WORK TO COMPLETE:
Could you show each line of the records that contains the word "normal"?

EXERCISE INPUT:
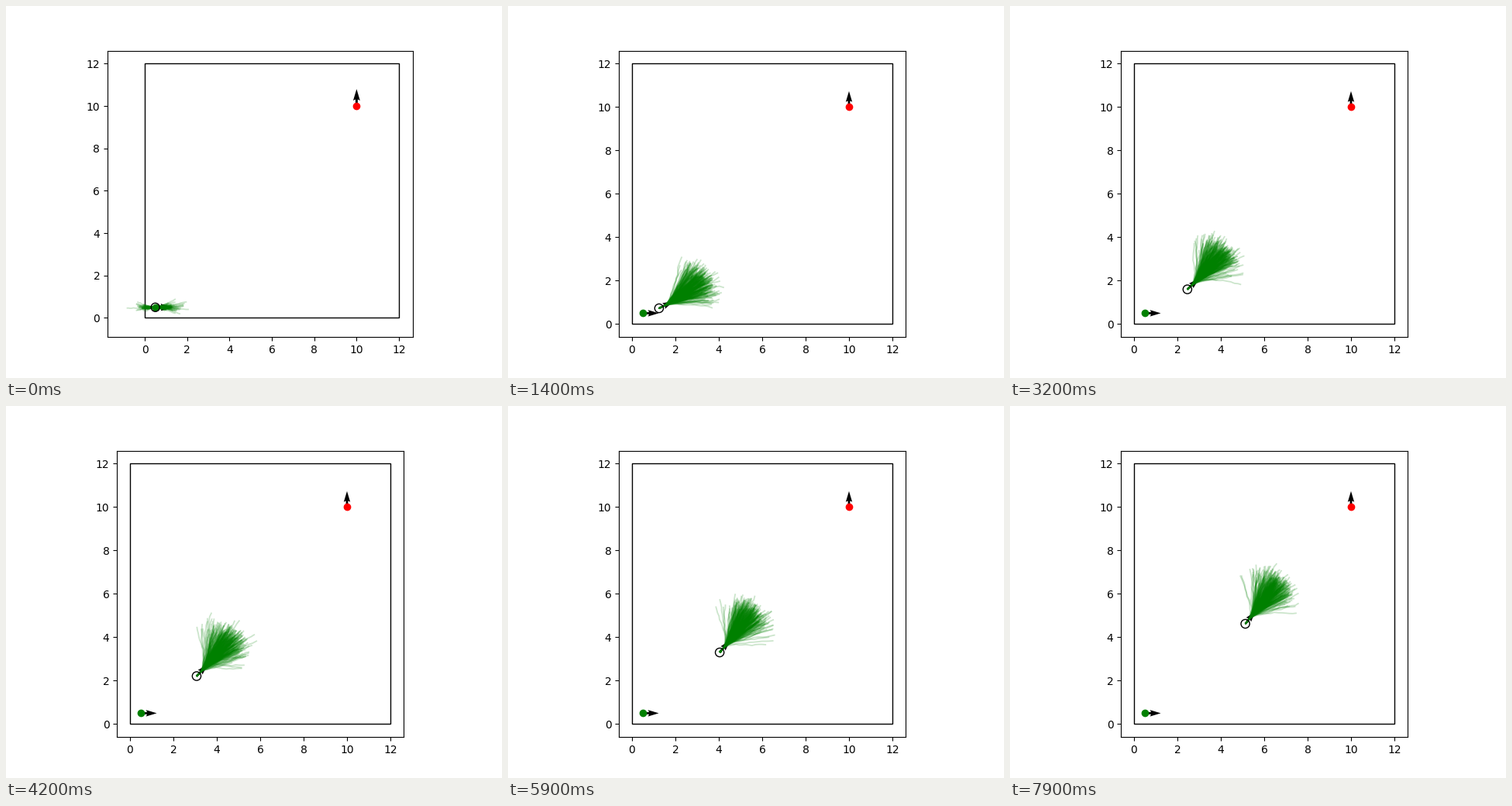
Write a matplotlib script that moves like this. It is 640 px wide and 480 px high and loops after 8 s.

```python
import numpy as np
import matplotlib.pyplot as plt
from matplotlib.animation import FuncAnimation
from matplotlib.collections import LineCollection
from matplotlib.patches import Circle, Rectangle

FRAMES, INTERVAL = 80, 100
SIZE = 12
START, GOAL = (0.5, 0.5), (10, 10)
SAMPLES, STEPS = 320, 15

# Robot way points: step, x, y, heading in degrees, speed per step, look-ahead turn
WAY = np.array([
    [0, 0.50, 0.50, 0.0, 0.000, 0],
    [8, 0.81, 0.56, 19.0, 0.075, 15],
    [21, 1.75, 1.00, 34.0, 0.083, 5],
    [32, 2.46, 1.60, 43.0, 0.086, 3],
    [42, 3.07, 2.21, 46.5, 0.086, 3],
    [59, 4.04, 3.30, 49.5, 0.086, 2],
    [79, 5.13, 4.62, 51.0, 0.086, 0],
])


def robot(k):
    """Position on a Hermite path, heading and look-ahead turn in radians."""
    i = min(np.searchsorted(WAY[:, 0], k, side="right") - 1, len(WAY) - 2)
    a, b = WAY[i], WAY[i + 1]
    span = b[0] - a[0]
    s = (k - a[0]) / span

    def tangent(w):
        h = np.radians(w[3])
        return w[4] * span * np.array([np.cos(h), np.sin(h)])

    pos = ((2 * s**3 - 3 * s**2 + 1) * a[1:3] + (s**3 - 2 * s**2 + s) * tangent(a)
           + (3 * s**2 - 2 * s**3) * b[1:3] + (s**3 - s**2) * tangent(b))
    heading, turn = (np.radians(np.interp(k, WAY[:, 0], WAY[:, c])) for c in (3, 5))
    return pos, heading, turn


def rollouts(k, pos, heading, turn):
    """Noisy predicted paths fanning out ahead of the robot."""
    rng = np.random.default_rng(100 + k)
    warm = min(1, k / 8)
    length = rng.normal(0.12 + 2.35 * warm, 0.55 - 0.31 * warm, (SAMPLES, 1))
    spread = np.radians(10 + 6 * warm)
    t = np.arange(STEPS)
    onset = 1 - np.exp(-np.maximum(t - 1, 0) / 1.8)
    angle = (heading + (turn + rng.normal(0, spread, (SAMPLES, 1))) * onset
             + rng.normal(0, np.radians(9), (SAMPLES, STEPS)) * onset)
    step = (length + rng.normal(0, 0.35, (SAMPLES, STEPS))) / STEPS
    moves = np.stack([step * np.cos(angle), step * np.sin(angle)], axis=2)
    paths = np.concatenate([np.zeros((SAMPLES, 1, 2)), moves.cumsum(axis=1)], axis=1)
    return pos + paths


def limits(low):
    pad = 0.05 * (SIZE - low)
    return low - pad, SIZE + pad


def arrow(x, y, angle):
    ax.quiver([x], [y], [np.cos(angle)], [np.sin(angle)], color="black")


def draw(k):
    ax.clear()
    pos, heading, turn = robot(k)

    ax.add_patch(Rectangle((0, 0), SIZE, SIZE, fill=False, lw=1))
    arrow(*START, 0)
    arrow(*GOAL, np.pi / 2)
    arrow(*pos, heading)
    ax.plot(*START, "o", color="green")
    ax.plot(*GOAL, "o", color="red")
    ax.add_collection(LineCollection(rollouts(k, pos, heading, turn), colors="green",
                                     alpha=0.2, linewidths=1.3, zorder=2.5))
    ax.add_patch(Circle(pos, 0.2, fill=False, lw=1, zorder=3))

    # The view is wider while early paths leave the arena
    ax.set_xlim(limits(-1.1 * max(0, 1 - k / 4)))
    ax.set_ylim(limits(-0.29 + 0.17 * k / 8 if k < 9 else 0))
    ax.set_aspect("equal", adjustable="box")


fig, ax = plt.subplots(figsize=(6.4, 4.8), dpi=100)
anim = FuncAnimation(fig, draw, frames=FRAMES, init_func=lambda: draw(0),
                     interval=INTERVAL, repeat=True, repeat_delay=0)
plt.show()
```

EXERCISE RESULT:
    length = rng.normal(0.12 + 2.35 * warm, 0.55 - 0.31 * warm, (SAMPLES, 1))
    angle = (heading + (turn + rng.normal(0, spread, (SAMPLES, 1))) * onset
             + rng.normal(0, np.radians(9), (SAMPLES, STEPS)) * onset)
    step = (length + rng.normal(0, 0.35, (SAMPLES, STEPS))) / STEPS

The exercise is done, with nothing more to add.